It was break time for a group of senior TV execs going through the WHY Discovery process for their company. As everyone else made a beeline for the coffee, Susan, the HR director, walked over to her colleague Jim. “I don’t think we should hire him,” she said. For several weeks, Susan and Jim had been debating whether or not to hire a candidate for a critical position. They had conducted a wide search and narrowed down their short list to just one person. On paper, he looked great. He had all the boxes checked. But something just didn’t feel right. “I didn’t know what the problem was before,” Susan said. “But now it’s so clear." Jim finished her thought. “He doesn’t believe what we believe.”
Thanks to the WHY Discovery process, Susan and Jim had experienced the same epiphany. The candidate in question had all the right qualifications, but he was missing something incredibly important. He couldn’t champion their WHY. He was up for a key role and leaving the position empty for another few months would absolutely hurt the company. But they resolved then and there, right next to the snack table, that regardless of any short-term pain they might suffer, they would keep looking until they found someone who could do the job and would be the right fit for their company.
Putting Words to your WHY
It’s easier to hire someone based on their résumé. It’s harder to hire someone for their cultural fit. The reason is pretty obvious. We usually hire because we have a job that needs to be done. We look at the résumé to see if the candidate has the skills and experience to do that job. Facts are involved. For better or for worse, hiring for cultural fit is usually less about facts and more about how it feels. Irresponsible executives will ignore that feeling (a.k.a. their gut) whereas good executives will listen to it. The problem is, it’s still a feeling.

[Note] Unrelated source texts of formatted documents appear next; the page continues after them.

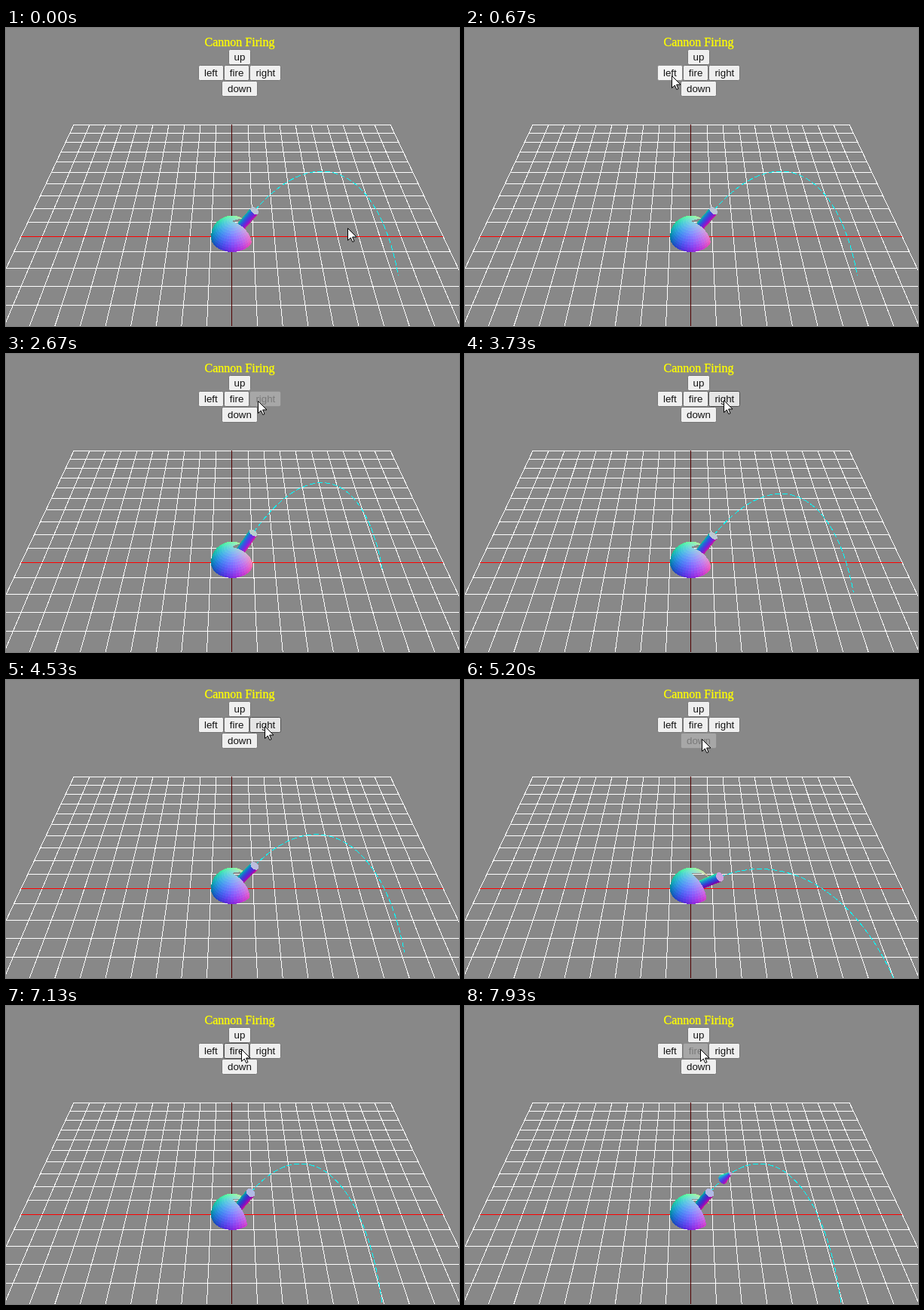
These frames come from a looping animation (601 px wide and 395 px high, 8 s). An HTML page:

```html
<!DOCTYPE html>
<html lang="en">
<head>
<meta charset="utf-8">
<title>Cannon Firing</title>
<style>
  html, body { margin: 0; width: 100%; height: 100%; overflow: hidden; background: #888; }
  svg { display: block; width: 601px; height: 395px; }
  .crisp { shape-rendering: crispEdges; }
  .title { font: 16px "Liberation Serif", "Times New Roman", serif; fill: #ff0; stroke: #ff0; stroke-width: .3; text-anchor: middle; }
  .btn text { font: 13.333px "Liberation Sans", Arial, sans-serif; fill: #111; text-anchor: middle; }
  .btn rect { fill: #efefef; stroke: #767676; }
  .btn.hover rect { fill: #e5e5e5; stroke: #4f4f4f; }
  .btn.active rect { fill: #f5f5f5; stroke: #8d8d8d; }
  .btn.off rect { fill: rgba(239,239,239,.3); stroke: rgba(118,118,118,.3); }
  .btn.off text { fill: rgba(16,16,16,.3); }
</style>
</head>
<body>
<svg viewBox="0 0 601 395">
  <rect width="601" height="395" fill="#888"/>
  <g class="crisp" fill="none">
    <path id="grid" stroke="#fff"/>
    <path id="axisX" stroke="#f00"/>
    <path id="axisZ" stroke="#500000"/>
    <path id="arc" stroke="#0ff" stroke-dasharray="7 3"/>
  </g>
  <g id="cannon" class="crisp"></g>
  <g id="shell" class="crisp"></g>
  <text class="title" x="310" y="24">Cannon Firing</text>
  <g id="buttons"></g>
  <path id="cursor" d="M-.5 .5V16.5L3.3 13L5.8 18.5L8 17.5L5.6 12H11Z" fill="#fff" stroke="#000"/>
</svg>
<script>
const LOOP = 8000, RAD = Math.PI / 180;
const SPEED = 8, GRAVITY = 9.8, LENGTH = 2.1;
const CAM = [0, 15, 15];
const $ = id => document.getElementById(id);

// ---- vectors and projection: camera looks at the origin from 45 degrees
const add = (a, b, k = 1) => a.map((v, i) => v + b[i] * k);
const dot = (a, b) => a[0] * b[0] + a[1] * b[1] + a[2] * b[2];
const cross = (a, b) => [a[1] * b[2] - a[2] * b[1], a[2] * b[0] - a[0] * b[2], a[0] * b[1] - a[1] * b[0]];
const unit = a => a.map(v => v / Math.hypot(...a));

function project([x, y, z]) {
  const depth = 30 - y - z;
  return (300.02 + 840 * x / depth).toFixed(2) + ' ' + (276.5 - 593 * (y - z) / depth).toFixed(2);
}
const line = pts => 'M' + pts.map(project).join('L');

function normalColour([x, y, z]) {
  const view = [x, (y - z) * Math.SQRT1_2, (y + z) * Math.SQRT1_2];
  return 'rgb(' + view.map(v => Math.round(127.5 + 127.5 * v)) + ')';
}
function face(pts, normal) {
  if (dot(normal, add(CAM, pts[0], -1)) <= 0) return '';
  return `<path d="${line(pts)}Z" fill="${normalColour(normal)}"/>`;
}

// ---- solids
const onSphere = (th, ph) =>
  [Math.sin(th) * Math.cos(ph), Math.cos(th), Math.sin(th) * Math.sin(ph)];

function domePart(from, to, cols) {
  const rows = 12, dt = Math.PI / 2 / rows, dp = (to - from) * RAD / cols;
  let out = '';
  for (let i = 0; i < cols; i++) {
    const p = from * RAD + i * dp;
    for (let j = 0; j < rows; j++) {
      const t = j * dt;
      out += face([onSphere(t, p), onSphere(t + dt, p), onSphere(t + dt, p + dp), onSphere(t, p + dp)],
        onSphere(t + dt / 2, p + dp / 2));
    }
  }
  return out;
}

function tube(a, b, ra, rb) {
  const n = 24, d = unit(add(b, a, -1));
  const u = unit([-d[2], 0, d[0]]), v = cross(u, d);
  const radial = k => {
    const w = k * 2 * Math.PI / n;
    return add(u.map(c => c * Math.cos(w)), v, Math.sin(w));
  };
  const ring = (c, r) => Array.from({ length: n }, (_, k) => add(c, radial(k), r));
  const A = ring(a, ra), B = ring(b, rb);
  const lean = (ra - rb) / Math.hypot(...add(b, a, -1));
  let out = face(A, d.map(c => -c));
  for (let k = 0; k < n; k++) {
    const m = (k + 1) % n;
    out += face([A[k], A[m], B[m], B[k]], unit(add(radial(k + .5), d, lean)));
  }
  return out + face(B, d);
}

// ---- ballistics
function aim(az, el) {
  const a = az * RAD, e = el * RAD;
  return [Math.cos(e) * Math.cos(a), Math.sin(e), Math.cos(e) * Math.sin(a)];
}
function flight(d, t) {
  const p = d.map(c => c * (LENGTH + SPEED * t));
  p[1] -= GRAVITY * t * t / 2;
  return p;
}

// ---- script: button, click time, time enabled again, then azimuth, elevation, flight time
const steps = [
  ['', 0, 0, 10.5, 60.8, 1.77],
  ['left', 730, 1070, 3, 62.1, 1.76],
  ['left', 1200, 1470, -5, 63.4, 1.76],
  ['left', 1730, 2130, -13, 64.7, 1.76],
  ['right', 2670, 2930, -2, 62.9, 1.76],
  ['right', 3400, 3730, 7.7, 61.4, 1.76],
  ['right', 4070, 4330, 20, 59.4, 1.76],
  ['right', 4600, 4800, 30, 57.8, 1.76],
  ['down', 5200, 5470, 30.6, 45, 1.6],
  ['down', 5670, 5870, 30.6, 38, 1.6],
  ['up', 6330, 6530, 30, 46, 1.6],
  ['up', 6730, 6870, 31.5, 62.8, 1.9],
  ['fire', 7270, 8000, 31.5, 62.8, 1.9]
];
const HOLD = 67, LAUNCH = 7300, SLOWDOWN = 3150;

// time, x, y of the pointer
const moves = [
  [0, 454, 265], [70, 447, 257], [470, 275, 63], [2200, 275, 63], [2470, 335, 62],
  [2730, 335, 62], [2870, 339, 62], [3070, 339, 62], [3130, 344, 61], [4800, 344, 61],
  [4930, 315, 78], [5870, 315, 78], [6000, 315, 39], [6870, 315, 39], [7130, 313, 57], [8000, 313, 57]
];

// name, left, top, width
const buttons = [
  ['up', 294.6, 28, 30.8], ['left', 255, 49, 33.8], ['fire', 288.8, 49, 34.6],
  ['right', 323.4, 49, 41.9], ['down', 286, 70, 47.9]
];

function pointer(t) {
  const i = Math.max(1, moves.findIndex(m => m[0] > t));
  const [t0, x0, y0] = moves[i - 1], [t1, x1, y1] = moves[i];
  const k = (t - t0) / (t1 - t0);
  return [Math.round(x0 + (x1 - x0) * k), Math.round(y0 + (y1 - y0) * k)];
}

function buildStatic() {
  let d = '';
  for (let i = -10; i <= 10; i++) {
    if (!i) continue;
    d += line([[-10, 0, i], [10, 0, i]]) + line([[i, 0, -10], [i, 0, 10]]);
  }
  $('grid').setAttribute('d', d);
  $('axisX').setAttribute('d', line([[-10, 0, 0], [10, 0, 0]]));
  $('axisZ').setAttribute('d', 'M299.5 128V395');
  $('buttons').innerHTML = buttons.map(([name, x, y, w]) => {
    const l = Math.round(x), r = Math.round(x + w);
    return `<g class="btn" id="${name}"><rect x="${l + .5}" y="${y + .5}" width="${r - l - 1}" height="20" rx="2"/>` +
      `<text x="${x + w / 2}" y="${y + 15}">${name}</text></g>`;
  }).join('');
}

function drawCannon([, , , az, el, time]) {
  const d = aim(az, el), n = 60;
  const pts = Array.from({ length: n + 1 }, (_, i) => flight(d, time * i / n));
  $('arc').setAttribute('d', line(pts));
  const barrel = tube(d.map(c => c * .5), d.map(c => c * (LENGTH - .03)), .21, .21);
  $('cannon').innerHTML = domePart(az - 195, az - 45, 18) + barrel + domePart(az + 15, az + 165, 18);
}

function drawShell(t, d) {
  if (t < LAUNCH) return '';
  const s = (t - LAUNCH) / SLOWDOWN, p = flight(d, s);
  const dir = unit(add(d.map(c => c * SPEED), [0, -GRAVITY * s, 0]));
  return tube(add(p, dir, -.26), add(p, dir, .3), .21, .07);
}

function drawButtons(t, [cx, cy]) {
  for (const [name, x, y, w] of buttons) {
    let state = cx >= x && cx < x + w && cy >= y && cy < y + 21 ? 'hover' : '';
    for (const [b, click, ready] of steps) {
      if (b !== name) continue;
      if (t >= click && t < ready) state = 'off';
      else if (t >= click - HOLD && t < click) state = 'active';
    }
    $(name).setAttribute('class', 'btn ' + state);
  }
}

let shown = null;
function render(t) {
  const step = steps.filter(s => s[1] <= t).pop();
  if (step !== shown) drawCannon(shown = step);
  $('shell').innerHTML = drawShell(t, aim(step[3], step[4]));
  const pos = pointer(t);
  $('cursor').setAttribute('transform', `translate(${pos})`);
  drawButtons(t, pos);
}

buildStatic();
const start = performance.now();
function tick() {
  render((performance.now() - start) % LOOP);
  requestAnimationFrame(tick);
}
tick();
</script>
</body>
</html>
```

In the case of the TV executives, their gut feeling that the candidate was wrong for their company, even though his skills were right, was strong enough to cause them concern. But their inability to articulate why they felt he was wrong kept them from using their gut feeling as the basis for making the decision. This happens to the best of us—when all signs say “go,” yet our gut is telling us to hold back. It’s because we are about to make a decision that’s out of alignment with our values and beliefs. As soon as a company’s WHY is put into words, the culture becomes a little more tangible and the right decision becomes clear immediately.
It would be nice if business was purely science, but it isn’t. While some parts of a business are predictable, tangible and easy to measure (think profit, revenues and expenses), the fact is, there are huge parts of a business that are unpredictable, intangible and hard to measure (think vision, inspiration, trust ... and hiring someone to fit the culture). It’s not that we don’t understand the value of the intangibles; it’s that we have trouble explaining what that value is. Sometimes the intangible values are abandoned because the internal or external pressure to “make the numbers” overwhelms concerns about the company’s long-term well being. Or sometimes intangibles get ignored because we lack the ability to fully grasp or explain them, to have the patience to nurture them or to know which yardstick would accurately measure them. If we had the right tools to manage the intangibles, we’d probably give them more attention.

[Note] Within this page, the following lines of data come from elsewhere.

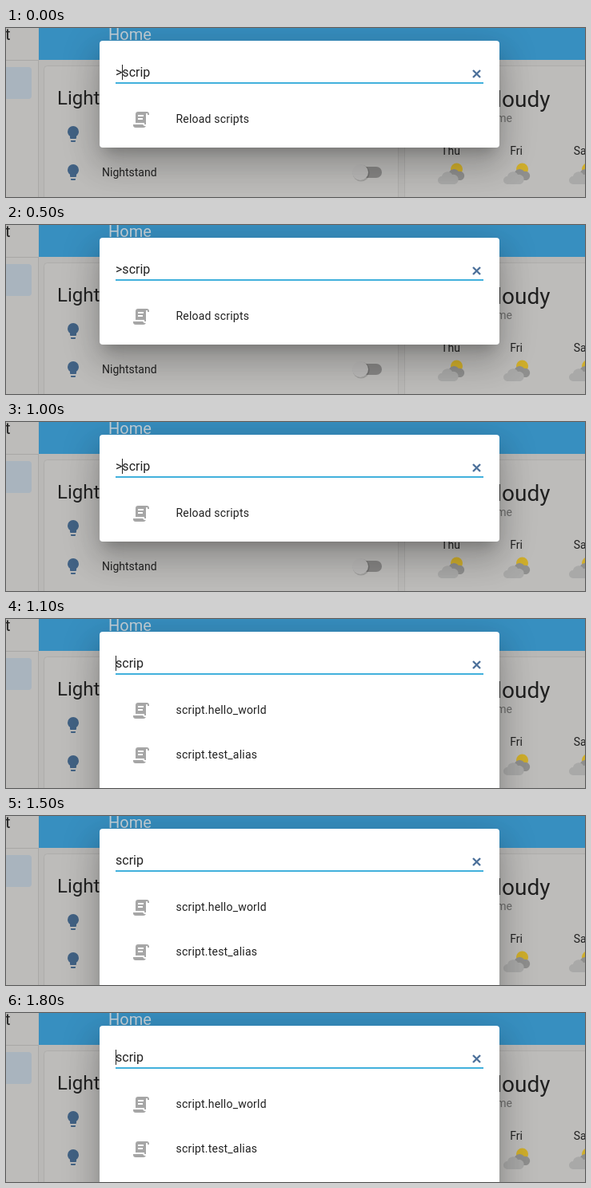
These frames come from a looping animation (724 by 212 pixels, 2100 ms). An HTML page:

```html
<!DOCTYPE html>
<html lang="en">
<head>
<meta charset="utf-8">
<title>Quick bar</title>
<style>
  html, body { margin: 0; width: 100%; height: 100%; overflow: hidden; background: #bdbcba; }
  .stage { position: relative; width: 724px; height: 212px; overflow: hidden; }
  svg { position: absolute; left: 0; top: 0; width: 724px; height: 212px; }
  text { font-family: Roboto, sans-serif; font-size: 14px; fill: #212121; }
  .title { font-size: 20px; fill: #c3d0d8; }
  .field { font-size: 16px; }
  .item { letter-spacing: .2px; }
  .dialog {
    position: absolute; left: 117px; top: 16px; width: 500px; height: 134px;
    background: #fff; border-radius: 4px;
    box-shadow: 0 11px 15px -7px rgba(0,0,0,.2), 0 24px 38px 3px rgba(0,0,0,.14), 0 9px 46px 8px rgba(0,0,0,.12);
    animation: grow 2.1s step-end infinite;
  }
  .commands { animation: first 2.1s step-end infinite; }
  .entities { animation: second 2.1s step-end infinite; }
  .caret { animation: blink 2.1s step-end infinite; }

  /* the query loses its ">" at 1100 ms */
  @keyframes grow { 0% { height: 134px; } 52.381%, 100% { height: 290px; } }
  @keyframes first { 0% { visibility: visible; } 52.381%, 100% { visibility: hidden; } }
  @keyframes second { 0% { visibility: hidden; } 52.381%, 100% { visibility: visible; } }
  /* caret toggles every 500 ms, starting at 200 ms */
  @keyframes blink {
    0%, 33.333%, 80.952%, 100% { opacity: 1; }
    9.524%, 57.143% { opacity: 0; }
  }
</style>
</head>
<body>
<div class="stage">
  <svg viewBox="0 0 724 212">
    <defs>
      <path id="bulb" fill="#426284" d="M12 2A7 7 0 0 0 5 9C5 11.38 6.19 13.47 8 14.74V17A1 1 0 0 0 9 18H15A1 1 0 0 0 16 17V14.74C17.81 13.47 19 11.38 19 9A7 7 0 0 0 12 2M9 21A1 1 0 0 0 10 22H14A1 1 0 0 0 15 21V20H9Z"/>
      <path id="scroll" fill="#a6a6a6" d="M17.8 20C17.4 21.2 16.3 22 15 22H5C3.3 22 2 20.7 2 19V18H14.2C14.6 19.2 15.7 20 17 20ZM19 2C20.7 2 22 3.3 22 5V6H20V5C20 4.4 19.6 4 19 4C18.4 4 18 4.4 18 5V18H17C16.4 18 16 17.6 16 17V16H5V5C5 3.3 6.3 2 8 2ZM8 6V8H15V6ZM8 10V12H14V10Z"/>
      <g id="weather">
        <circle cx="7.5" cy="-7" r="7.5" fill="#cfae2c"/>
        <path fill="#8f8f8e" d="M-3 7A5 5 0 0 1-2-3A7 7 0 0 1 10-4A5.5 5.5 0 0 1 13 7Z"/>
        <path fill="#a9a9a8" d="M-11 12A5 5 0 0 1-11 2A7 7 0 0 1 2 0A6 6 0 0 1 5 12Z"/>
      </g>
    </defs>
    <rect width="724" height="212" fill="#b9b8b6"/>
    <rect width="40" height="212" fill="#bdbcba"/>
    <path d="M0 40.5H40M40.5 40V212" stroke="#a9a8a6"/>
    <rect x="-8" y="49" width="40" height="40" rx="4" fill="#a9b4be"/>
    <rect x="41" width="683" height="40" fill="#378fc0"/>
    <g fill="#bdbcba" stroke="#aeadab">
      <rect x="47.5" y="47.5" width="443" height="190" rx="4"/>
      <rect x="498.5" y="47.5" width="240" height="190" rx="4"/>
    </g>
    <text class="title" x="128" y="15">Home</text>
    <text x="-1" y="15" font-size="20" style="font-size:20px">t</text>
    <text x="64" y="96" style="font-size:24px">Lights</text>
    <use href="#bulb" x="72" y="121"/>
    <use href="#bulb" x="72" y="169"/>
    <text x="120" y="186">Nightstand</text>
    <rect x="436" y="174" width="34" height="14" rx="7" fill="#878685"/>
    <circle cx="444" cy="182" r="10.5" fill="#000" opacity=".15"/>
    <circle cx="443" cy="181" r="10" fill="#bab9b8"/>
    <text x="680.5" y="99" text-anchor="end" style="font-size:28px">Cloudy</text>
    <text x="633" y="118" text-anchor="end" style="fill:#6b6b6a">Home</text>
    <g text-anchor="middle">
      <text x="556" y="159">Thu</text>
      <text x="638" y="159">Fri</text>
      <text x="720" y="159">Sat</text>
    </g>
    <use href="#weather" x="556" y="184"/>
    <use href="#weather" x="638" y="184"/>
    <use href="#weather" x="720" y="184"/>
  </svg>

  <div class="dialog"></div>

  <svg viewBox="0 0 724 212">
    <rect x="137" y="68" width="460" height="2" fill="#41b0dc"/>
    <path d="M584 53L593 62M593 53L584 62" stroke="#4d719b" stroke-width="2.4"/>
    <use href="#scroll" x="157" y="103"/>
    <g class="commands">
      <text class="field" x="137" y="61">&gt;scrip</text>
      <rect class="caret" x="145" y="46" width="1" height="19" fill="#212121"/>
      <text class="item" x="212.5" y="119">Reload scripts</text>
    </g>
    <g class="entities">
      <text class="field" x="137" y="61">scrip</text>
      <rect class="caret" x="137" y="46" width="1" height="19" fill="#212121"/>
      <text class="item" x="212.5" y="119">script.hello_world</text>
      <use href="#scroll" x="157" y="159"/>
      <text class="item" x="212.5" y="175">script.test_alias</text>
    </g>
  </svg>
</div>
</body>
</html>
```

The opportunity is not to discover the perfect company for ourselves. The opportunity is to build the perfect company for each other.
Tools help us keep track of inventory inside a company, but what tool can help us gauge the cultural fit of a potential employee? We can easily calculate profit by deducting our expenses from our income, but how do we accurately measure the discretionary effort of our workforce? We can know a customer’s purchase history, but how do we know if they trust the company? Having no answers to these questions is the reason too many companies hire for skills before fit, talk about culture but don’t know how to build it and fail to create deep, human connections with their employees and customers.
The WHY is a tool that can bring clarity to that which is fuzzy and make tangible that which is abstract. Used properly, it can be used to hire, to develop strategies and to communicate more clearly (internally and externally). The WHY can help set a vision to inspire people. The WHY can guide us to act with purpose, on purpose.